With the many changes to supporting the STEM experience, schools should be organized to provide an integrated STEM experience and better prepare students for our future.
“Take kids to hands on science museums.” Rob Stephenson quoted during his Ted talk titled Developing 21st Century Problem Solvers. As of March 2014 eight states have adopted the Next Generation Science Standards and he said that we can push our State Boards of Education to continue this trend and adopt these standards.
The STEM Race Is Underway
Stephenson said that, “if we work together we can preserve, protect, and foster children’s natural desire to discover and invent and for that next little Albert out there he will also learn how to persevere and innovate.”
One of the most important things Stephenson stated is that there is a global STEM race underway right now, and the whole world is the stage for STEM.
Our current standing as 17th in Science and 25th in Mathematics internationally demonstrates the need to push STEM harder and look for more integration of STEM into classrooms from elementary schools to high schools.
The US economy will benefit with an increase to wages that will fuel prosperity, greater spending and investing. Additionally, the innovations and advancements in areas such as technology and medicine will continue to make this world a better place.
Is STEM For Everyone?
Of course STEM is not the answer for everyone.
It is best to research and explore if any STEM occupations align to your interests. If you are uncertain and undecided on Major or Career then it is definitely worth evaluating very closely this list.

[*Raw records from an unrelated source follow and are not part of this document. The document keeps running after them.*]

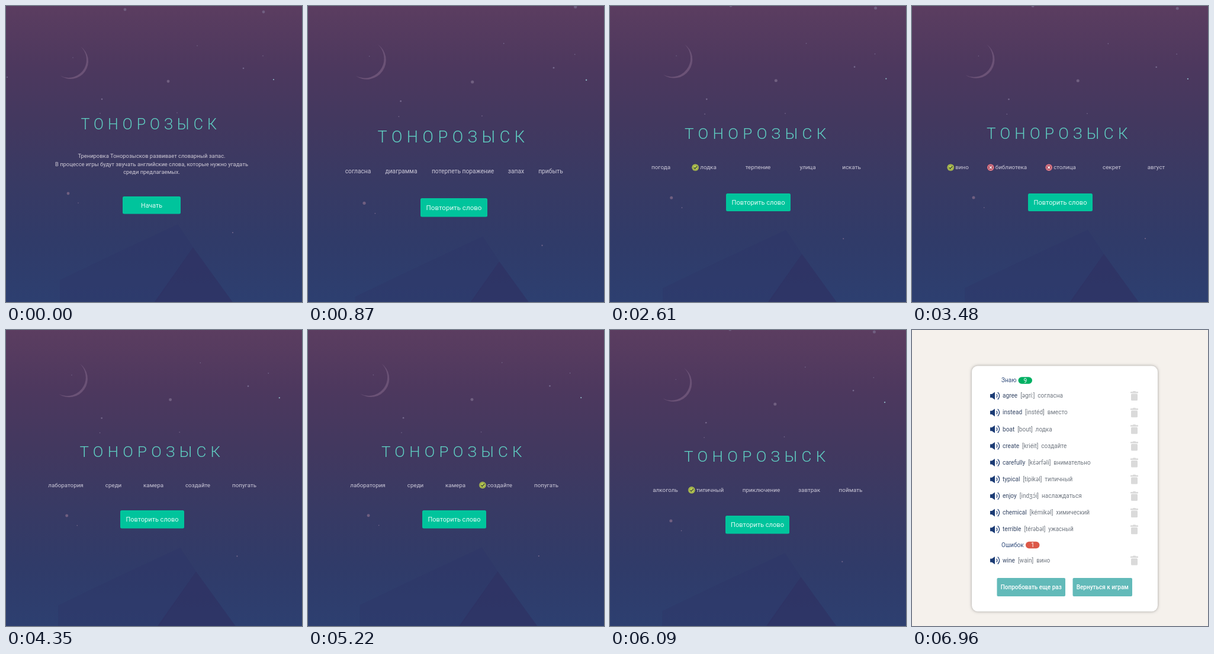
An HTML page with a canvas for the animation above (7.83 s loop, 500x499 px).

```html
<!DOCTYPE html>
<html lang="ru">
<head>
<meta charset="utf-8">
<title>Тренировка слов</title>
<style>
html, body { margin: 0; width: 100%; height: 100%; overflow: hidden; background: #3d3a62; }
canvas { display: block; width: 500px; height: 499px; }
</style>
</head>
<body>
<canvas id="stage" width="500" height="499"></canvas>
<script>
const ctx = document.getElementById('stage').getContext('2d');
const W = 500, H = 499, STEP = 870;
const FONT = 'Roboto, sans-serif';
const TITLE = 'ТОНОРОЗЫСК';

// view: [scale, dx, dy]; title: [x, baseline, size]; button: [x, y, w, h]
// words: [text, centre x, mark]
const scenes = [
  { view: [1, 0, 0], title: [126.5, 208, 25], button: [197, 321, 98, 29.5], label: 'Начать', labelSize: 10.7,
    lines: ['Тренировка Тонорозысков развивает словарный запас.',
      'В процессе игры будут звучать английские слова, которые нужно угадать',
      'среди предлагаемых.'] },
  { view: [1.081, -18.5, -9.3], title: [117.5, 229.5, 27.1], button: [190, 324, 113, 31.5], labelSize: 11.6,
    rowY: 279, size: 10.25,
    words: [['согласна', 84.5], ['диаграмма', 157.5], ['потерпеть поражение', 261.5], ['запах', 351.5], ['прибыть', 410]] },
  { view: [1.06, -12, -8], title: [122, 226.5, 26.5], button: [193, 319, 111, 31], labelSize: 11.3,
    rowY: 275, size: 10,
    words: [['рисовать', 84], ['вместо', 162, 'ok'], ['обещание', 247], ['ветер', 329], ['кухня', 402]] },
  { view: [1.045, -6, -7], title: [126, 224, 26.1], button: [196, 316, 109, 30], labelSize: 11.1,
    rowY: 272, size: 9.9,
    words: [['погода', 86], ['лодка', 166, 'ok'], ['терпение', 250], ['улица', 334], ['искать', 408]] },
  { view: [1.043, -5.5, -6.5], title: [126, 224, 26], button: [196, 316, 109, 30], labelSize: 11.1,
    rowY: 272, size: 9.8,
    words: [['вино', 84.5, 'ok'], ['библиотека', 167.5, 'no'], ['столица', 258, 'no'], ['секрет', 337.5], ['август', 412.5]] },
  { view: [1.035, -6, -14], title: [124.5, 214, 25.9], button: [193, 304, 108, 30.5], labelSize: 11,
    rowY: 261.3, size: 9.8,
    words: [['лаборатория', 101], ['среди', 181.5], ['камера', 249], ['создайте', 324], ['попугать', 402.5]] },
  { view: [1.035, -6.6, -14.3], title: [124, 214, 25.9], button: [193, 304, 108, 30.5], labelSize: 11,
    rowY: 261.3, size: 9.8,
    words: [['лаборатория', 101], ['среди', 181.5], ['камера', 249], ['создайте', 324, 'ok'], ['попугать', 402.5]] },
  { view: [1.041, -6.4, -7.2], title: [125, 222, 26.1], button: [195, 313, 108, 30.5], labelSize: 11.1,
    rowY: 269.7, size: 9.9,
    words: [['алкоголь', 93.5], ['типичный', 169, 'ok'], ['приключение', 255.5], ['завтрак', 336.5], ['поймать', 406.5]] }
];

const stars = [[201, 6, 2.4], [435, 10, 2.4], [323, 67, .8], [113, 87, .7], [401, 105, 1.3],
  [434, 84, .8], [274, 127, 2.4], [162, 157, 1.3], [159, 181, .8], [289, 180, .8],
  [105, 316, 2.4], [122, 332, .8], [383, 382, 1], [2, 120, 1]];

const known = [['agree', 'əgríː', 'согласна'], ['instead', 'instéd', 'вместо'], ['boat', 'bout', 'лодка'],
  ['create', 'kriéit', 'создайте'], ['carefully', 'kέərfəli', 'внимательно'], ['typical', 'típikəl', 'типичный'],
  ['enjoy', 'indʒɔ́i', 'наслаждаться'], ['chemical', 'kémikəl', 'химический'], ['terrible', 'térəbəl', 'ужасный']];

function text(str, x, y, size, color, align = 'left', weight = 400) {
  ctx.font = `${weight} ${size}px ${FONT}`;
  ctx.fillStyle = color;
  ctx.textAlign = align;
  ctx.fillText(str, x, y);
  return ctx.measureText(str).width;
}

function box(x, y, w, h, r, color) {
  ctx.fillStyle = color;
  ctx.beginPath();
  ctx.roundRect(x, y, w, h, r);
  ctx.fill();
}

function dot(x, y, r, color) {
  ctx.fillStyle = color;
  ctx.beginPath();
  ctx.arc(x, y, r, 0, 7);
  ctx.fill();
}

function shape(points, color) {
  ctx.fillStyle = color;
  ctx.beginPath();
  points.forEach(p => ctx.lineTo(...p));
  ctx.closePath();
  ctx.fill();
}

function line(points, width, color) {
  ctx.strokeStyle = color;
  ctx.lineWidth = width;
  ctx.beginPath();
  points.forEach((p, i) => i ? ctx.lineTo(...p) : ctx.moveTo(...p));
  ctx.stroke();
}

function moon(x, y, r, depth) {
  const tilt = 35 * Math.PI / 180;
  ctx.save();
  ctx.translate(x, y);
  ctx.rotate(tilt);
  ctx.fillStyle = '#6b5276';
  ctx.beginPath();
  ctx.arc(0, 0, r, -Math.PI / 2, Math.PI / 2);
  const a = Math.atan2(r, depth);
  ctx.arc(-depth, 0, Math.hypot(r, depth), a, -a, true);
  ctx.fill();
  ctx.restore();
}

function night([scale, dx, dy]) {
  const sky = ctx.createLinearGradient(0, 0, 0, H);
  ['#5b3d60', '#4d385e', '#42385f', '#383a64', '#303b69', '#2d3f70']
    .forEach((c, i) => sky.addColorStop(i / 5, c));
  ctx.fillStyle = sky;
  ctx.fillRect(0, 0, W, H);
  ctx.save();
  ctx.translate(dx, dy);
  ctx.scale(scale, scale);
  shape([[91, 520], [91, 462], [185, 417], [290, 368], [316, 407], [240, 520]], 'rgba(47,54,102,.4)');
  shape([[316, 407], [398, 520], [236, 520]], 'rgba(47,48,98,.6)');
  moon(109, 93, 30, 4);
  stars.forEach(([x, y, r]) => dot(x, y, r, r > 2 ? '#705f80' : '#75688c'));
  dot(452, 124, 1.1, '#8fb6c4');
  ctx.restore();
}

function mark(x, y, kind) {
  const ok = kind === 'ok';
  dot(x, y, 5.8, ok ? '#b9cb50' : '#dd6575');
  dot(x, y, 4.5, ok ? '#59603f' : '#f0ccd2');
  dot(x, y, 4, ok ? '#b9cb50' : '#a84355');
  if (ok) {
    line([[x - 2.5, y], [x - .6, y + 2], [x + 3, y - 2]], 1.3, '#39423f');
  } else {
    line([[x - 2, y - 2], [x + 2, y + 2]], 1.3, '#fff');
    line([[x + 2, y - 2], [x - 2, y + 2]], 1.3, '#fff');
  }
}

function game(s) {
  night(s.view);
  const [tx, ty, ts] = s.title;
  ctx.letterSpacing = ts * .28 + 'px';
  text(TITLE, tx, ty, ts, '#5fcfc2', 'left', 300);
  ctx.letterSpacing = '0px';
  (s.lines || []).forEach((l, i) => text(l, 246, 256.4 + i * 13.4, 9.4, '#cfcad6', 'center'));
  (s.words || []).forEach(([w, x, kind]) => {
    const width = text(w, x, s.rowY + 3.4, s.size, '#cbc8d8', 'center');
    if (kind) mark(x - width / 2 - 8, s.rowY + .2, kind);
  });
  const [x, y, w, h] = s.button;
  box(x, y, w, h, 2.5, '#00c49c');
  text(s.label || 'Повторить слово', x + w / 2, y + h / 2 + 3.8, s.labelSize, '#e2fbf5', 'center');
}

function speaker(y) {
  const c = '#1b3b74';
  shape([[132, y - 3], [135, y - 3], [140, y - 6.5], [140, y + 6.5], [135, y + 3], [132, y + 3]], c);
  ctx.strokeStyle = c;
  ctx.lineWidth = 1.3;
  [[3.8, .8], [7.6, .9]].forEach(([r, a]) => {
    ctx.beginPath();
    ctx.arc(140, y, r, -a, a);
    ctx.stroke();
  });
}

function trash(y) {
  const c = '#dadada';
  box(373, y - 8, 5, 2, 1, c);
  box(369, y - 7, 13, 2.5, .5, c);
  box(370, y - 3.5, 11, 11.5, 1.5, c);
}

function row([word, sound, meaning], y) {
  speaker(y);
  let x = 153;
  x += text(word, x, y + 3.2, 10.1, '#364766') + 5;
  x += text(`[${sound}]`, x, y + 3.2, 10, '#707780') + 5;
  text(meaning, x, y + 3.2, 10, '#707780');
  trash(y);
}

function badge(label, count, x, y, color) {
  text(label, 151, y + 3.2, 10.1, '#324d7c');
  box(x, y - 5.7, 23.5, 11.4, 5.7, color);
  text(count, x + 11.7, y + 3.7, 10, '#fff', 'center');
}

function results() {
  ctx.fillStyle = '#f5f1ec';
  ctx.fillRect(0, 0, W, H);
  ctx.save();
  ctx.shadowColor = 'rgba(0,0,0,.35)';
  ctx.shadowBlur = 5;
  box(101, 60.5, 314, 414, 10, '#fff');
  ctx.restore();
  badge('Знаю', '9', 179.5, 85, '#00b063');
  known.forEach((k, i) => row(k, 111 + i * 28.15));
  badge('Ошибок', '1', 192, 362.5, '#dc5848');
  row(['wine', 'wain', 'вино'], 388.5);
  [['Попробовать еще раз', 143.5, 115.5], ['Вернуться к играм', 271.5, 100.5]].forEach(([label, x, w]) => {
    box(x, 418, w, 31, 2, '#62bab9');
    text(label, x + w / 2, 436.8, 10, '#fff', 'center', 500);
  });
}

function frame() {
  const i = Math.floor(performance.now() / STEP) % (scenes.length + 1);
  if (i < scenes.length) game(scenes[i]);
  else results();
  requestAnimationFrame(frame);
}
frame();
</script>
</body>
</html>
```
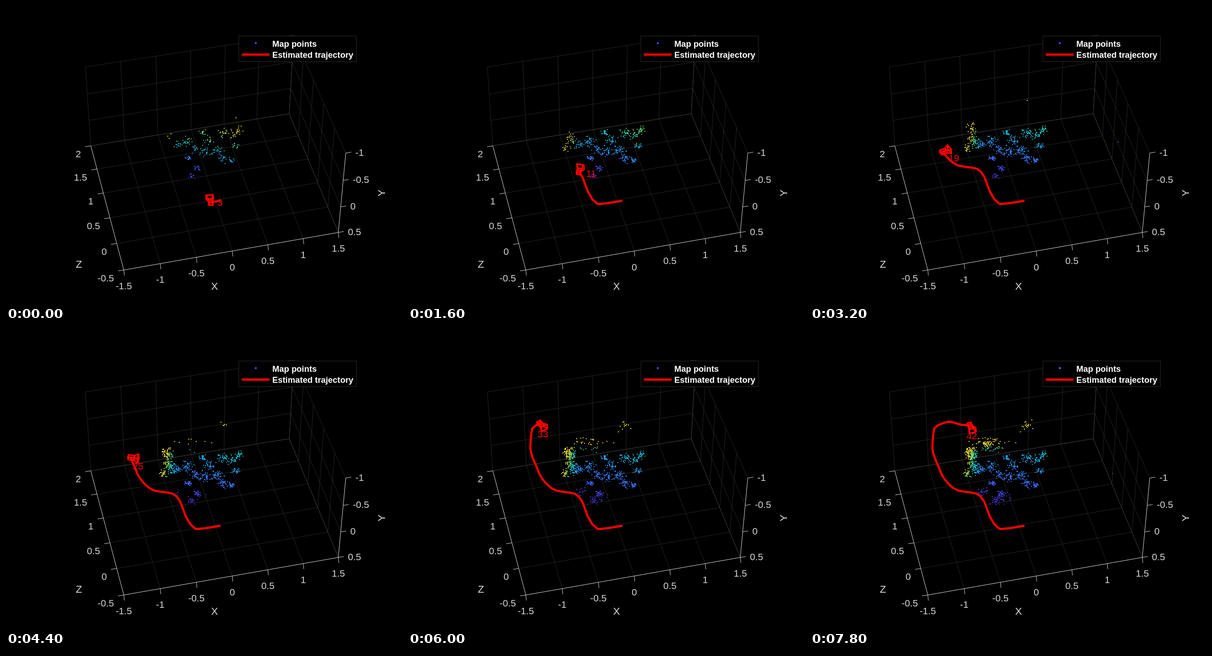
An HTML page with a canvas for the animation above (8000 ms loop, 864 px wide and 648 px high).

```html
<!DOCTYPE html>
<html lang="en">
<head>
<meta charset="utf-8">
<title>Map points and trajectory</title>
<style>
html, body { margin: 0; width: 100%; height: 100%; overflow: hidden; background: #000; }
canvas { display: block; }
</style>
</head>
<body>
<canvas id="stage" width="864" height="648"></canvas>
<script>
const ctx = document.getElementById('stage').getContext('2d');
const LOOP = 8000, STEP = 200, FIRST = 3, LAST = 42;
const FONT = '"Liberation Sans", Arial, sans-serif';
const RED = '#f00', LIGHT = '#d6d6d6', GRID = '#262626', EDGE = '#343434';

const clamp = v => Math.min(1, Math.max(0, v));
const lerp = (a, b, u) => a + (b - a) * u;
const ease = u => u * u * (3 - 2 * u);
const range = (from, to) => Array.from({ length: (to - from) * 2 + 1 }, (_, i) => from + i / 2);

function line(pts, color, width = 1, closed = false) {
  ctx.beginPath();
  pts.forEach(p => ctx.lineTo(p[0], p[1]));
  if (closed) ctx.closePath();
  ctx.strokeStyle = color;
  ctx.lineWidth = width;
  ctx.lineJoin = 'round';
  ctx.stroke();
}

// y is the middle of the digit height
function text(str, x, y, align = 'left', size = 20.7, color = LIGHT, weight = '') {
  ctx.font = `${weight} ${size}px ${FONT}`;
  ctx.textAlign = align;
  ctx.fillStyle = color;
  ctx.fillText(str, x, y + size * 0.358);
}

function dot(x, y, color, size = 2) {
  ctx.fillStyle = color;
  ctx.fillRect(x - size / 2, y - size / 2, size, size);
}

// Perspective view of the axes box
function project(X, Y, Z) {
  const x = (X + 1.5) / 3, h = (0.5 - Y) / 1.5, z = (Z + 0.5) / 2.5;
  const w = 1 + 0.023 * x + 0.0865 * z - 0.052 * h;
  return [(257 + 484.7 * x - 56 * z - 21.9 * h) / w, (576 - 70.6 * x - 244.6 * z - 193.9 * h) / w];
}
const segment = (a, b, color) => line([project(...a), project(...b)], color);

function mark([x, y], dx, dy) {
  line([[x, y], [x + dx, y + dy]], LIGHT);
}

function drawAxes() {
  const xs = range(-1.5, 1.5), ys = range(-1, 0.5), zs = range(-0.5, 2);
  zs.forEach(z => {
    segment([-1.5, 0.5, z], [1.5, 0.5, z], GRID);
    segment([1.5, 0.5, z], [1.5, -1, z], GRID);
  });
  xs.forEach(x => {
    segment([x, 0.5, -0.5], [x, 0.5, 2], GRID);
    segment([x, 0.5, 2], [x, -1, 2], GRID);
  });
  ys.forEach(y => {
    segment([-1.5, y, 2], [1.5, y, 2], GRID);
    segment([1.5, y, 2], [1.5, y, -0.5], GRID);
  });
  segment([-1.5, 0.5, 2], [1.5, 0.5, 2], EDGE);
  segment([1.5, 0.5, 2], [1.5, 0.5, -0.5], EDGE);
  segment([1.5, 0.5, 2], [1.5, -1, 2], EDGE);

  segment([-1.5, 0.5, 2], [-1.5, 0.5, -0.5], LIGHT);
  segment([-1.5, 0.5, -0.5], [1.5, 0.5, -0.5], LIGHT);
  segment([1.5, 0.5, -0.5], [1.5, -1, -0.5], LIGHT);

  zs.forEach(z => {
    const p = project(-1.5, 0.5, z);
    mark(p, -12.5, 2);
    text(z, p[0] - 21.5, p[1] + 17.5, 'right');
  });
  xs.forEach(x => {
    const p = project(x, 0.5, -0.5);
    mark(p, 1.3, 12);
    text(x, p[0], p[1] + 34.8, 'center');
  });
  ys.forEach(y => {
    const p = project(1.5, y, -0.5);
    mark(p, 12, -2);
    text(y, p[0] + 21, p[1] - 1.5);
  });

  text('X', 455, 611, 'center', 22.5);
  text('Z', 159, 563, 'center', 22.5);
  ctx.save();
  ctx.translate(819, 408);
  ctx.rotate(-Math.PI / 2);
  text('Y', 0, 0, 'center', 22.5);
  ctx.restore();
}

const MAP = [[62, 38, 168], [68, 90, 250], [46, 135, 247], [18, 171, 226], [24, 191, 182],
  [110, 205, 100], [200, 193, 50], [246, 200, 50], [249, 240, 25]];
function depthColor(v) {
  const u = clamp(v) * (MAP.length - 1), i = Math.min(MAP.length - 2, Math.floor(u));
  return `rgb(${MAP[i].map((c, j) => Math.round(lerp(c, MAP[i + 1][j], u - i)))})`;
}

// Depth grows upwards, to both sides, and jumps behind the upper edge
function depthAt(x, y) {
  return (372 - y) / 300 + Math.max(0, 372 - x) / 65 + Math.max(0, x - 430) / 1000
    + 0.4 * clamp((262 - y) / 16);
}

let seed = 7;
function rnd() {
  seed = (seed * 1664525 + 1013904223) % 4294967296;
  return seed / 4294967296;
}
const bell = () => (rnd() + rnd() + rnd() - 1.5) * 2;

const points = [];
function scatter(cx, cy, rx, ry, count, bornAt) {
  for (let i = 0; i < count; i++) {
    const x = Math.round(cx + bell() * rx), y = Math.round(cy + bell() * ry);
    points.push({ x, y, depth: depthAt(x, y) + bell() * 0.03, born: bornAt(i / count) });
  }
}

// Clumps seen from the start: x, y, radius
[[374, 302, 5], [398, 295, 7], [412, 313, 5], [430, 277, 4], [445, 293, 7], [475, 277, 7],
  [492, 282, 6], [508, 271, 5], [502, 304, 4], [462, 315, 7], [436, 318, 8], [397, 333, 5],
  [417, 354, 4], [475, 333, 6], [490, 336, 4], [404, 371, 4]
].forEach(([x, y, r]) => scatter(x, y, r, r * 0.8, r * 5.5, u => FIRST + Math.max(0, u - 0.5) * 24));

// Clumps that grow later: x, y, radii, count, first step
[[342, 311, 4, 4, 30, 5], [355, 289, 5, 6, 48, 2], [363, 301, 5, 6, 50, 7], [352, 267, 6, 6, 170, 16],
  [384, 248, 6, 4, 95, 33], [395, 243, 24, 5, 42, 21], [469, 205, 9, 7, 18, 19],
  [400, 259, 14, 4, 24, 24], [414, 363, 11, 8, 50, 21], [378, 351, 6, 5, 25, 22]
].forEach(([x, y, rx, ry, n, from]) => scatter(x, y, rx, ry, n, u => from + u * 22));

function drawPoints(k) {
  const scale = 1 + 0.95 * Math.exp((FIRST - k) / 11);
  points.forEach(p => {
    if (p.born <= k) dot(p.x, p.y, depthColor(p.depth * scale));
  });
  if (k < 5) dot(502, 244, depthColor(1));
  // A stray point on the right comes and goes
  if (k > 18 && k % 10 > 7 || k > 37) {
    const u = clamp((k - 19) / 19);
    dot(Math.round(lerp(672, 660, u)), Math.round(lerp(297, 311, u)), depthColor(0.08));
  }
}

// Way points: step, x, y
const WAY = [[1, 468, 425], [6, 414, 432], [8, 392, 404], [10, 380, 372], [12, 364, 355], [15, 323, 348],
  [19, 290, 318], [22, 280, 295], [25, 272, 276], [27, 267, 256], [31, 271, 213], [33, 288, 202],
  [35, 304, 198], [38, 330, 204.5], [42, 349, 206]];

// Monotone cubic through one column of the way points
function along(k, col) {
  const slope = i => (WAY[i + 1][col] - WAY[i][col]) / (WAY[i + 1][0] - WAY[i][0]);
  const tangent = i => {
    if (i === 0) return slope(0);
    if (i === WAY.length - 1) return slope(i - 1);
    const a = slope(i - 1), b = slope(i);
    return a * b <= 0 ? 0 : 2 * a * b / (a + b);
  };
  const i = Math.max(0, WAY.findIndex(p => p[0] >= k) - 1);
  const span = WAY[i + 1][0] - WAY[i][0], u = (k - WAY[i][0]) / span;
  return lerp(WAY[i][col], WAY[i + 1][col], ease(u))
    + span * u * (1 - u) * (tangent(i) * (1 - u) - tangent(i + 1) * u);
}
const path = Array.from({ length: LAST }, (_, i) => [along(i + 1, 1), along(i + 1, 2)]);

function drawCamera([x, y], heading) {
  const s = Math.sin(heading), c = Math.cos(heading);
  const corner = (r, h, f) => {
    const X = r * c + f * s, Z = f * c - r * s;
    return [x + 150 * X - 36 * Z + 8 * h, y - 22 * X - 104 * Z + 112 * h];
  };
  const face = (w, h, f) => [[-1, -1], [1, -1], [1, 1], [-1, 1]].map(([i, j]) => corner(i * w, j * h, f));
  const back = face(.027, .022, -.035), neck = face(.027, .022, .05), front = face(.05, .042, .108);
  [back, neck, front].forEach(q => line(q, RED, 3.2, true));
  neck.forEach((p, i) => line([back[i], p, front[i]], RED, 3.2));
}

function drawLegend(k) {
  ctx.fillStyle = '#000';
  ctx.fillRect(508, 66, 257, 55);
  ctx.strokeStyle = '#2b2b2b';
  ctx.lineWidth = 1;
  ctx.strokeRect(508, 65.5, 256.5, 56);
  const bright = k > 21 && k % 4 === 2;
  dot(545, 81, depthColor(bright ? 0.17 : 0.08), 4);
  line([[514.5, 106], [575, 106]], RED, 5);
  text('Map points', 581, 82, 'left', 18.4, '#fff', 'bold');
  text('Estimated trajectory', 581, 106.5, 'left', 18.4, '#fff', 'bold');
}

function draw(time) {
  const k = FIRST + Math.floor((time % LOOP) / STEP);
  ctx.fillStyle = '#000';
  ctx.fillRect(0, 0, 864, 648);
  drawAxes();
  drawPoints(k);

  const pos = path[k - 1];
  const turn = (6 + 168 * ease(clamp((k - FIRST) / 37))) * Math.PI / 180;
  line(path.slice(0, k), RED, 4.6);
  drawCamera(pos, turn);
  text(k, pos[0] + 3 + 13 * Math.cos(turn - 0.52), pos[1] - 1 + 24 * Math.sin(turn / 2), 'left', 20.7, RED);
  drawLegend(k);
}

const start = performance.now();
function tick() {
  draw(Math.max(0, performance.now() - start));
  requestAnimationFrame(tick);
}
tick();
</script>
</body>
</html>
```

If you are already started down a path, it may still be worth a look to compare the STEM jobs and required paths. If you are working, for example, in a job that you do not enjoy then evaluate the occupations and the paths required to get there. It may just be worth it.
If everyone did STEM we would face a certain economics riddle of more supply than demand which has a way of forcing corrections. I do believe that many will continue to steer clear because they may not have the interest, aptitude, or intellect to pursue STEM careers. Innovation will continue to spur more research which will continue to spur job creation and growth in a positive cycle that should last several decades. We are still in the gold rush era of the internet as we move into the Internet of Things.
How Do I Move Into STEM Major Or Career?
You can start identifying strengths and interests in middle or high school. There are programming, math, engineering, and science courses available. Some have varying degrees of difficulty. If you have a high aptitude and interest level in any STEM courses you can dig in a bit further to understand its path.
Many STEM careers require at least a bachelors degree so you should plan on going to college. You should evaluate what colleges offer the most options for your interests. You will want to be sure you have developed strong thinking and communication skills.
One important point is to get experience before graduation. It will increase your value and improve your odds of gaining one or more favorable offers at graduation, whether it be undergraduate or graduate school. You do not want to go through and have NO experience. Look for projects, research opportunities, internships, and jobs. There are many options available through your school that need to be fully explored. It is key to network and build a bunch of relationships you can call on when needed in the future.